[Task]:
Check each line below for the word "drawKeyboard" and give the number of lines that have it, nothing more.

□ □ □

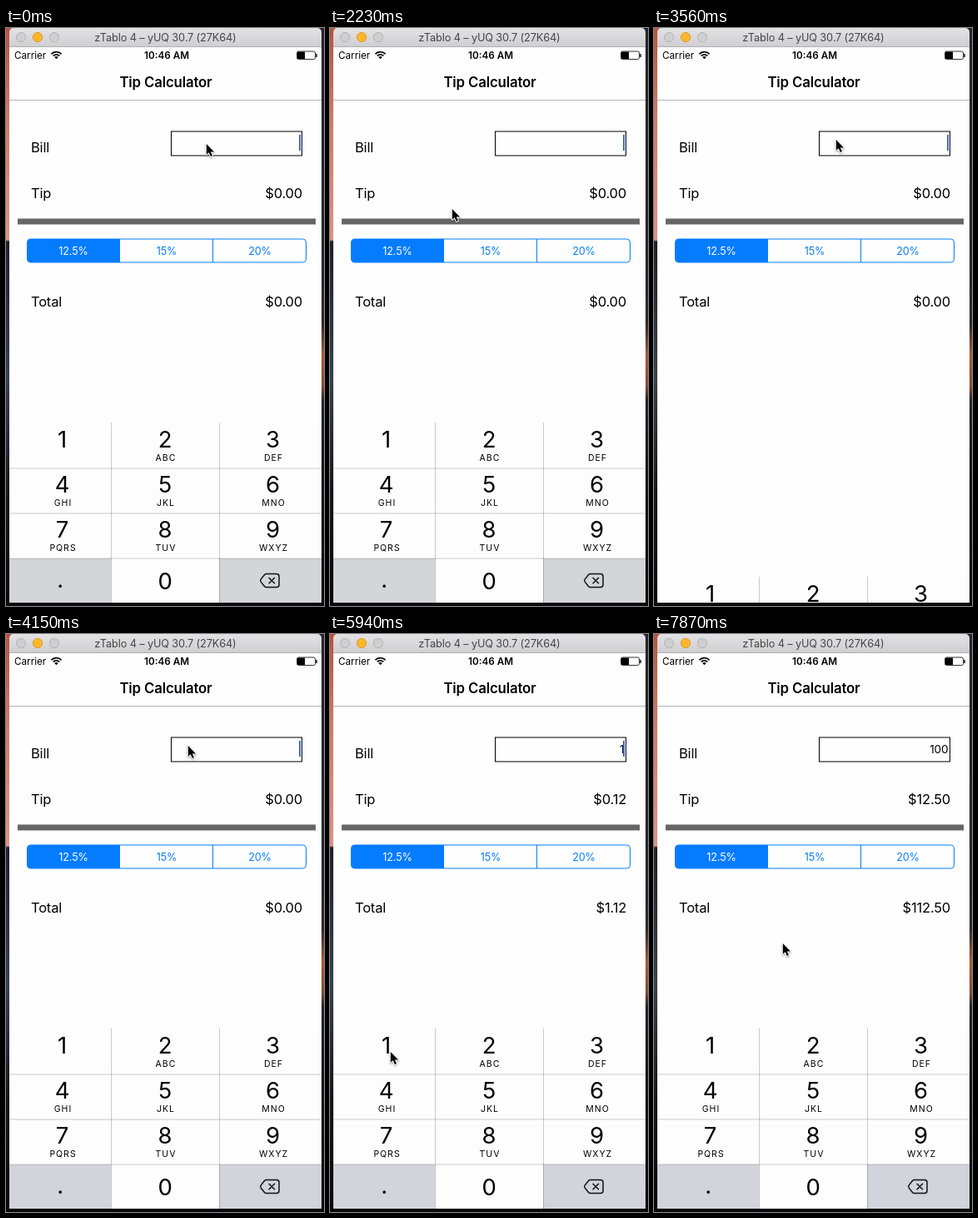
An HTML page with a canvas that plays this animation: 382x693 px, repeating every 8 s.

```html
<!DOCTYPE html>
<html lang="en">
<head>
<meta charset="utf-8">
<title>Tip Calculator</title>
<style>
html, body { margin: 0; width: 100%; height: 100%; overflow: hidden; background: #0b0c10; }
canvas { display: block; width: 382px; height: 693px; }
</style>
</head>
<body>
<canvas id="stage" width="382" height="693"></canvas>
<script>
const ctx = document.getElementById('stage').getContext('2d');
const LOOP = 8000, STEP = 4000 / 27;
const BLUE = '#057cff', LINE = 'rgba(0, 0, 0, 0.2)';
const SANS = 'Inter, Roboto, sans-serif';

// Pointer path: step, x, y
const path = [
  [3, 240, 138], [5, 214, 192], [8, 150, 281], [10, 147, 268], [13, 146, 228],
  [15, 146, 216], [18, 146, 216], [20, 160, 190], [22, 212, 119], [23, 218, 133],
  [31, 218, 133], [33, 196, 260], [36, 148, 532], [38, 80, 508], [39, 72, 500],
  [41, 72, 500], [44, 168, 648], [45, 174, 665], [50, 174, 665], [51, 170, 620],
  [52, 158, 440], [53, 154, 370]
];
const keys = ['', 'ABC', 'DEF', 'GHI', 'JKL', 'MNO', 'PQRS', 'TUV', 'WXYZ'];
const centers = [67.5, 191, 320.5];

function pointerAt(step) {
  let a = path[0];
  for (const b of path) {
    if (step <= b[0]) {
      const k = b[0] > a[0] ? Math.max(0, (step - a[0]) / (b[0] - a[0])) : 0;
      return [a[1] + (b[1] - a[1]) * k, a[2] + (b[2] - a[2]) * k];
    }
    a = b;
  }
  return [a[1], a[2]];
}

// Critically damped spring: 1 at the start, settling at 0
function spring(ms) {
  if (ms <= 0) return 1;
  const w = ms * 0.01825;
  return (1 + w) * Math.exp(-w);
}

function keyboardOffset(t) {
  return 216 * (t < 3000 ? 1 - spring(t - 2345) : spring(t - 3519));
}

function caretOn(t, step) {
  if (step < 16) return t % 1000 < 700 || t % 1000 >= 1170;
  if (step < 24) return false;
  if (step < 29) return true;
  if (step < 40) return ((t - 4740) % 1000 + 1000) % 1000 < 500;
  return step < 53;
}

function rect(x, y, w, h, color) {
  ctx.fillStyle = color;
  ctx.fillRect(x, y, w, h);
}

function text(s, x, y, size, { align = 'left', weight = 400, color = '#000', track = -0.2 } = {}) {
  ctx.font = `${weight} ${size}px ${SANS}`;
  ctx.letterSpacing = track + 'px';
  ctx.textAlign = align;
  ctx.fillStyle = color;
  ctx.fillText(s, x, y);
}

function shape(d, x, y, fill, stroke, width = 1) {
  const p = new Path2D(d);
  ctx.save();
  ctx.translate(x, y);
  ctx.lineJoin = ctx.lineCap = 'round';
  if (stroke) {
    ctx.strokeStyle = stroke;
    ctx.lineWidth = width;
    ctx.stroke(p);
  }
  if (fill) {
    ctx.shadowColor = 'transparent';
    ctx.fillStyle = fill;
    ctx.fill(p);
  }
  ctx.restore();
}

function strip(x, w, stops) {
  const g = ctx.createLinearGradient(0, 0, 0, 693);
  stops.forEach(([y, c]) => g.addColorStop(y / 693, c));
  rect(x, 0, w, 693, g);
}

function drawBackdrop() {
  strip(0, 10, [[0, '#b5553f'], [110, '#cf7a68'], [254, '#dc9484'], [256, '#1d222c'],
    [420, '#39414c'], [560, '#14161c'], [693, '#050506']]);
  strip(372, 10, [[0, '#24242e'], [250, '#24262f'], [355, '#30282a'],
    [392, '#a95a34'], [430, '#8a4a30'], [446, '#22252d'], [560, '#111217'], [693, '#050506']]);
  rect(0, 689, 382, 4, '#08080a');
}

function drawTitleBar() {
  const g = ctx.createLinearGradient(0, 0, 0, 22);
  g.addColorStop(0, '#e3e2e4');
  g.addColorStop(1, '#cfced1');
  ctx.fillStyle = g;
  ctx.beginPath();
  ctx.roundRect(4, 0, 375, 26, [5, 5, 0, 0]);
  ctx.fill();
  rect(4, 22, 375, 1, '#b0afb2');
  [[18, '#cfced0', '#b3b2b5'], [38, '#fdb62c', '#dd9c25'], [58, '#cfced0', '#b3b2b5']].forEach(([x, fill, edge]) => {
    ctx.beginPath();
    ctx.arc(x, 11, 5.6, 0, 7);
    ctx.fillStyle = fill;
    ctx.fill();
    ctx.strokeStyle = edge;
    ctx.lineWidth = 1;
    ctx.stroke();
  });
  text('zTablo 4 – yUQ 30.7 (27K64)', 191.5, 16, 12.7, { align: 'center', color: '#454447', track: -0.1 });
}

function drawStatusBar() {
  text('Carrier', 10, 37, 11.7, { track: 0 });
  text('10:46 AM', 193, 37, 11.7, { align: 'center', weight: 600, track: 0 });
  ctx.strokeStyle = '#000';
  ctx.lineWidth = 1.8;
  ctx.lineCap = 'butt';
  [5.2, 8.4].forEach(r => {
    ctx.beginPath();
    ctx.arc(60.5, 37, r, -Math.PI * 0.76, -Math.PI * 0.24);
    ctx.stroke();
  });
  shape('M0 0L-2.4 -2.6Q0 -4.2 2.4 -2.6Z', 60.5, 37.3, '#000');
  ctx.lineWidth = 0.8;
  ctx.beginPath();
  ctx.roundRect(349.5, 28, 22, 9.5, 2);
  ctx.stroke();
  rect(350, 28.5, 9, 8.5, '#000');
  rect(372.3, 31, 1.4, 4, '#000');
}

function drawSegments() {
  ctx.save();
  ctx.beginPath();
  ctx.roundRect(25.5, 253, 335, 28, 4);
  ctx.strokeStyle = BLUE;
  ctx.lineWidth = 1;
  ctx.stroke();
  ctx.clip();
  rect(25, 252, 112, 30, BLUE);
  rect(248, 252, 1, 30, BLUE);
  ctx.restore();
  ['12.5%', '15%', '20%'].forEach((s, i) =>
    text(s, 81 + i * 112, 271.5, 12.6, { align: 'center', color: i ? BLUE : '#fff', track: -0.1 }));
}

const money = v => '$' + (Math.floor(v * 100 + 1e-6) / 100).toFixed(2);

function drawForm(bill, caret) {
  text('Tip Calculator', 192, 70.5, 16.8, { align: 'center', weight: 600, track: -0.15 });
  rect(4, 86, 375, 1, '#b4b4b4');
  const right = { align: 'right' };
  text('Bill', 30, 148.5, 16.5);
  text('Tip', 30, 203.5, 16.5);
  text('Total', 30, 333.5, 16.5);
  text(money(bill * 0.125), 356, 203.5, 16.5, right);
  text(money(bill * 1.125), 356, 333.5, 16.5, right);
  ctx.strokeStyle = '#000';
  ctx.lineWidth = 1;
  ctx.strokeRect(198.5, 124, 157, 29);
  if (bill) text(bill, 353.3, 143, 13.6, right);
  if (caret) rect(352, 128, 2, 19, '#3f69e8');
  rect(14, 228.5, 358, 7, '#666');
  drawSegments();
}

function drawKeyboard(offset, pressed, gray) {
  ctx.save();
  ctx.translate(0, offset);
  rect(4, 473, 375, 216, '#fdfdfd');
  rect(4, 636, 122, 53, gray);
  rect(256, 636, 123, 53, gray);
  if (pressed === 1) rect(4, 473, 122, 54, gray);
  if (pressed === 0) rect(126, 636, 130, 53, gray);
  [527.5, 581.5, 635.5].forEach(y => rect(4, y, 375, 1, LINE));
  [126, 256].forEach(x => rect(x, 473, 1, 216, LINE));
  keys.forEach((letters, i) => {
    const x = centers[i % 3], y = 503 + Math.floor(i / 3) * 54;
    text(i + 1, x, y, 27.5, { align: 'center' });
    text(letters, x + 1, y + 16, 10.5, { align: 'center', track: 1 });
  });
  text('0', 191, 672.5, 27.5, { align: 'center' });
  text('.', 65, 671, 27.5, { align: 'center' });
  shape('M7 0H19.5Q22.5 0 22.5 3V13Q22.5 16 19.5 16H7Q6 16 5 15L0.6 9.4Q-0.4 8 0.6 6.6L5 1Q6 0 7 0ZM10.5 4.8L17 11.2M17 4.8L10.5 11.2',
    305.5, 654.5, null, '#111', 1.5);
  ctx.restore();
}

function drawPointer(x, y) {
  ctx.save();
  ctx.shadowColor = 'rgba(0, 0, 0, 0.4)';
  ctx.shadowBlur = 2;
  ctx.shadowOffsetY = 1;
  shape('M0 0V12.8L2.9 10.2L5.1 15L7.1 14.1L5 9.4H9.2Z', x + 0.8, y + 1, '#000', '#fff', 2);
  ctx.restore();
}

function draw(now) {
  const step = Math.floor((now % LOOP + 3) / STEP);
  const t = step * STEP;
  const bill = step < 40 ? '' : step < 46 ? '1' : step < 49 ? '10' : '100';
  const pressed = step === 39 ? 1 : step === 45 || step === 48 ? 0 : -1;

  drawBackdrop();
  drawTitleBar();
  ctx.save();
  ctx.beginPath();
  ctx.rect(4, 23, 375, 666);
  ctx.clip();
  rect(4, 23, 375, 666, '#fefefe');
  drawStatusBar();
  drawForm(bill, caretOn(t, step));
  drawKeyboard(keyboardOffset(t), pressed, step < 20 ? '#d4d5d9' : '#d1d4da');
  ctx.restore();
  drawPointer(...pointerAt(step));
}

const start = performance.now();
function tick() {
  draw(performance.now() - start);
  requestAnimationFrame(tick);
}
tick();
</script>
</body>
</html>
```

□ □ □

[Exercise answer]:
2